> [What is expected]:
Answer with a number only: how many lines of the entries below contain the word "band"?

> [Given records]:

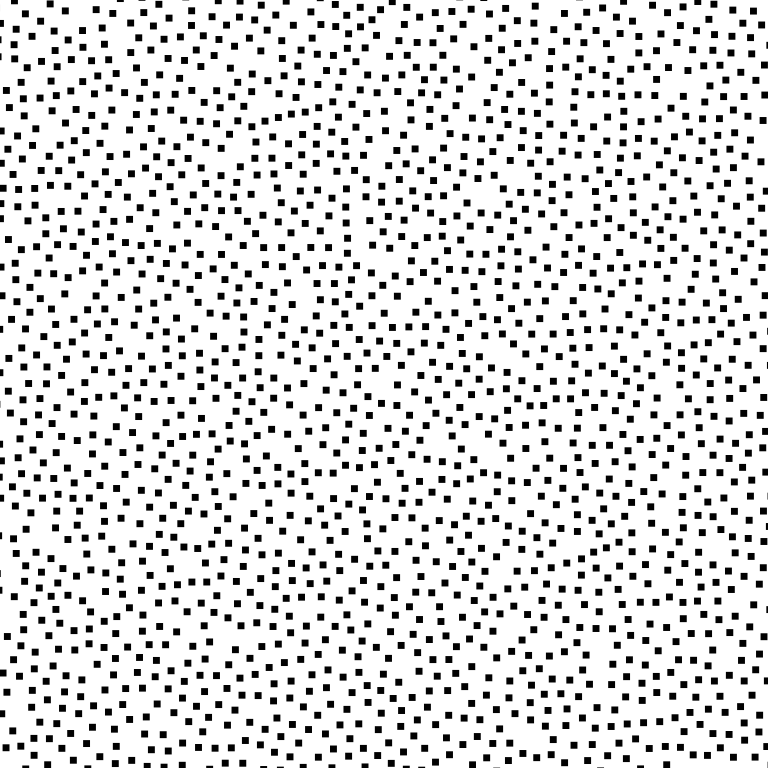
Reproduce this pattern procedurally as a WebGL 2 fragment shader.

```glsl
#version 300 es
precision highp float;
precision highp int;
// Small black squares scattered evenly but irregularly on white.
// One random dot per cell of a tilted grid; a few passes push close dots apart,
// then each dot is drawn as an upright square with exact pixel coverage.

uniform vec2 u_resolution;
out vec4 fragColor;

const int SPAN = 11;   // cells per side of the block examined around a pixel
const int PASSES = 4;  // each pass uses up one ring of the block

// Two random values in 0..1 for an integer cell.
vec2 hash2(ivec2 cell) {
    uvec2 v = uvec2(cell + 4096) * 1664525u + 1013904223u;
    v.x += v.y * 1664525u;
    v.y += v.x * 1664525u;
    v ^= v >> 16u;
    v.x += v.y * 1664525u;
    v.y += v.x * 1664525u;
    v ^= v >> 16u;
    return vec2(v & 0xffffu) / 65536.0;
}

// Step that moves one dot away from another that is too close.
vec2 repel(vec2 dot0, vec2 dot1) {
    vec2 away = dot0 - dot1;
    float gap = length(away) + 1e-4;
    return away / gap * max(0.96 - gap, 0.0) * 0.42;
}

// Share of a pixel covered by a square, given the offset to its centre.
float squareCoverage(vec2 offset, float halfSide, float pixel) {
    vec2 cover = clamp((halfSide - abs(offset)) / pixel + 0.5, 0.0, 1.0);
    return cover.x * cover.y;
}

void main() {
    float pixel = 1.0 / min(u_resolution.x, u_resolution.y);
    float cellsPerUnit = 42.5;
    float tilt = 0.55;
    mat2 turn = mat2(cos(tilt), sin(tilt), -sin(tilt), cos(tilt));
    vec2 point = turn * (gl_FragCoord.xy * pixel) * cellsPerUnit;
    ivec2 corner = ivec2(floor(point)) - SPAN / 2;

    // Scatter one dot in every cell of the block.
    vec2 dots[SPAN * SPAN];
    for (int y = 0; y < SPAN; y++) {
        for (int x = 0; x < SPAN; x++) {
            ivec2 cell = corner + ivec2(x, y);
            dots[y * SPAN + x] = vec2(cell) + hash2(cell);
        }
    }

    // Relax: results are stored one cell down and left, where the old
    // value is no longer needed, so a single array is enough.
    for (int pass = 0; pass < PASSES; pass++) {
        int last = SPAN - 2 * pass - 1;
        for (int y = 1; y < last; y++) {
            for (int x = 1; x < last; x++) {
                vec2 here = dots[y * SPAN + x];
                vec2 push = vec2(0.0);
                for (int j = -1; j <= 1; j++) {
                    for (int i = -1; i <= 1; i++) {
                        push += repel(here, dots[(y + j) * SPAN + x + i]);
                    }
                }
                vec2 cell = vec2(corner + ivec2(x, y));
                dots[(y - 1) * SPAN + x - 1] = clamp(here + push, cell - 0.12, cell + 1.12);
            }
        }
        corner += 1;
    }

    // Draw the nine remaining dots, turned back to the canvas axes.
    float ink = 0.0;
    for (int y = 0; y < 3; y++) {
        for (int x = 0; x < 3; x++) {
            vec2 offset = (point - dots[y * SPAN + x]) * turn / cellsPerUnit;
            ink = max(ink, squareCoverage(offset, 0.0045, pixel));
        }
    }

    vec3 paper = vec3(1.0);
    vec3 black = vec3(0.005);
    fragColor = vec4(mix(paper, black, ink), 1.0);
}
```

* * *

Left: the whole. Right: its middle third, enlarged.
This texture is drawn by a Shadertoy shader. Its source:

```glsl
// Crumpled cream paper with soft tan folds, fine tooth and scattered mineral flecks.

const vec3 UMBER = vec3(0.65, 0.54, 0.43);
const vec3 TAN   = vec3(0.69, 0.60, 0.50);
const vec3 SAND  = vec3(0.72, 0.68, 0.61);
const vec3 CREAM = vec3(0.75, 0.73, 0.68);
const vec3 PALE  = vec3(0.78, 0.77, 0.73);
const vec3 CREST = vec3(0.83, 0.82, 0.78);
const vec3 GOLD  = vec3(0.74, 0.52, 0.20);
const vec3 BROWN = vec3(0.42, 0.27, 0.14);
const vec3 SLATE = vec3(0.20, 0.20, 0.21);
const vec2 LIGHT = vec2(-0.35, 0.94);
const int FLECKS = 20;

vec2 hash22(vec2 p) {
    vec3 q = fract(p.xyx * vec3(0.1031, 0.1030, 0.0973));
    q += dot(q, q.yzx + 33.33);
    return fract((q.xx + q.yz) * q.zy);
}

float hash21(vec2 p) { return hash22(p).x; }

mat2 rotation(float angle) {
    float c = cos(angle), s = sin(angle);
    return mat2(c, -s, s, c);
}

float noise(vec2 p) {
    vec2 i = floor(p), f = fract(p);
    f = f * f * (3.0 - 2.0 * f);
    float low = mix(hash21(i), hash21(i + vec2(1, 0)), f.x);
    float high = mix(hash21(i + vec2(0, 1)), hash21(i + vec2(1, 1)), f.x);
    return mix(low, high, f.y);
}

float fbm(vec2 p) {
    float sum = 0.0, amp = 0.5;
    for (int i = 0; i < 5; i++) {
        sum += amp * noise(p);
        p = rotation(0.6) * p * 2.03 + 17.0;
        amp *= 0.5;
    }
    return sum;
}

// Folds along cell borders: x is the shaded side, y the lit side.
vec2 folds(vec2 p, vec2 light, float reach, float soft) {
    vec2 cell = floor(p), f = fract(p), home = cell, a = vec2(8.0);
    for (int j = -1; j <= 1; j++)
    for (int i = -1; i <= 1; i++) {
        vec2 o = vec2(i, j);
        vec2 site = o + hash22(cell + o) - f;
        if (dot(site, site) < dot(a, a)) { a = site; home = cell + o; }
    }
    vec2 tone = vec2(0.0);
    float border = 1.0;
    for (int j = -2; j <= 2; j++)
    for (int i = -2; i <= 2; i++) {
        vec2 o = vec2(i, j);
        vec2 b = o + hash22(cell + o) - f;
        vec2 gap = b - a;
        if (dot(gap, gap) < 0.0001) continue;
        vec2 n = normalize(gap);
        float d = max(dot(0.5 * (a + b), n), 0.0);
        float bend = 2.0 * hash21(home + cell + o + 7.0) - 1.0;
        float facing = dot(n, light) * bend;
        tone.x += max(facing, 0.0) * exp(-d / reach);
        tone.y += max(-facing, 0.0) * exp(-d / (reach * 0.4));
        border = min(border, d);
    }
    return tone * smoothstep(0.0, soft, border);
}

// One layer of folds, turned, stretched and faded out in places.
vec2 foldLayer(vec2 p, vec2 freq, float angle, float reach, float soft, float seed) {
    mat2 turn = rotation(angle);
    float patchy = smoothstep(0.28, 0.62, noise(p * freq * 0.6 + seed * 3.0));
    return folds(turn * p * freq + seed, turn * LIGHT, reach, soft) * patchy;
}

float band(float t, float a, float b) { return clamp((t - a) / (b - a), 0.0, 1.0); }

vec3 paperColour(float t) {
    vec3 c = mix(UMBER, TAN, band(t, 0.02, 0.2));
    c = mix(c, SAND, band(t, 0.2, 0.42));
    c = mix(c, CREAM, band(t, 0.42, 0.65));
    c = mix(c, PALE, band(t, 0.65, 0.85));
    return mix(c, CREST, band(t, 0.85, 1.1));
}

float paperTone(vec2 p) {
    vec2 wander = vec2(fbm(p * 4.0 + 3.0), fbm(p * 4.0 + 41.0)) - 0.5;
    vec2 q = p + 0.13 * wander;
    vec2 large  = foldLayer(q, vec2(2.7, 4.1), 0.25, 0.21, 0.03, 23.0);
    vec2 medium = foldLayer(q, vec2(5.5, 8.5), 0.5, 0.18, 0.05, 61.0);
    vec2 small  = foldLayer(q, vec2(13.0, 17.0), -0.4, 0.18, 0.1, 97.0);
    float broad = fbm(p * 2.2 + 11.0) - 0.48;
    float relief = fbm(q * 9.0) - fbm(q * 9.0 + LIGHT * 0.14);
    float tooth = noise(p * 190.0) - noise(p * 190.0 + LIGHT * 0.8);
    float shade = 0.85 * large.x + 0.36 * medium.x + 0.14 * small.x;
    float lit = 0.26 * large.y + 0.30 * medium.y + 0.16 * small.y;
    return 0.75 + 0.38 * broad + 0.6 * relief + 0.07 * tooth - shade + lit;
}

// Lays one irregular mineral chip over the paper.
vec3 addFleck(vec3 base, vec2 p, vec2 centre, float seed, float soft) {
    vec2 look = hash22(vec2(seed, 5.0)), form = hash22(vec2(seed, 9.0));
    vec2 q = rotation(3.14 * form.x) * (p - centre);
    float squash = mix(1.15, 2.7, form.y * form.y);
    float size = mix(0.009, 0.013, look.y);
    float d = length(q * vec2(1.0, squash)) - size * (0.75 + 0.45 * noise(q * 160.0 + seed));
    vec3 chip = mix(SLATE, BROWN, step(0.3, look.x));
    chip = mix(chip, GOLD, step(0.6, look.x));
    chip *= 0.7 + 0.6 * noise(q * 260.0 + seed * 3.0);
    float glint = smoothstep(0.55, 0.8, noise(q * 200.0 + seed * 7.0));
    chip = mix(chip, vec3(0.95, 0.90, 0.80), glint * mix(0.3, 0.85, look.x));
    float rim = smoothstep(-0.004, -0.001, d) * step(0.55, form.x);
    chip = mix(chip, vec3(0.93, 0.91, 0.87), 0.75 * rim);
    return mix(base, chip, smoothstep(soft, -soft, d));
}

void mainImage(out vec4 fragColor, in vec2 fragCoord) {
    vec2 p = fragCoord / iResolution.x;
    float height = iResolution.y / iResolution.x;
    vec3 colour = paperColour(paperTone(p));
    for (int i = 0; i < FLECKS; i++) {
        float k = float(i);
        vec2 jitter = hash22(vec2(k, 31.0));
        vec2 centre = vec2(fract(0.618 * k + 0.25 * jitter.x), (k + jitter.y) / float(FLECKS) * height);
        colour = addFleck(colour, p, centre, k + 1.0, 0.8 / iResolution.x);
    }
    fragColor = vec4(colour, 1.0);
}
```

> [Response to the task]:
6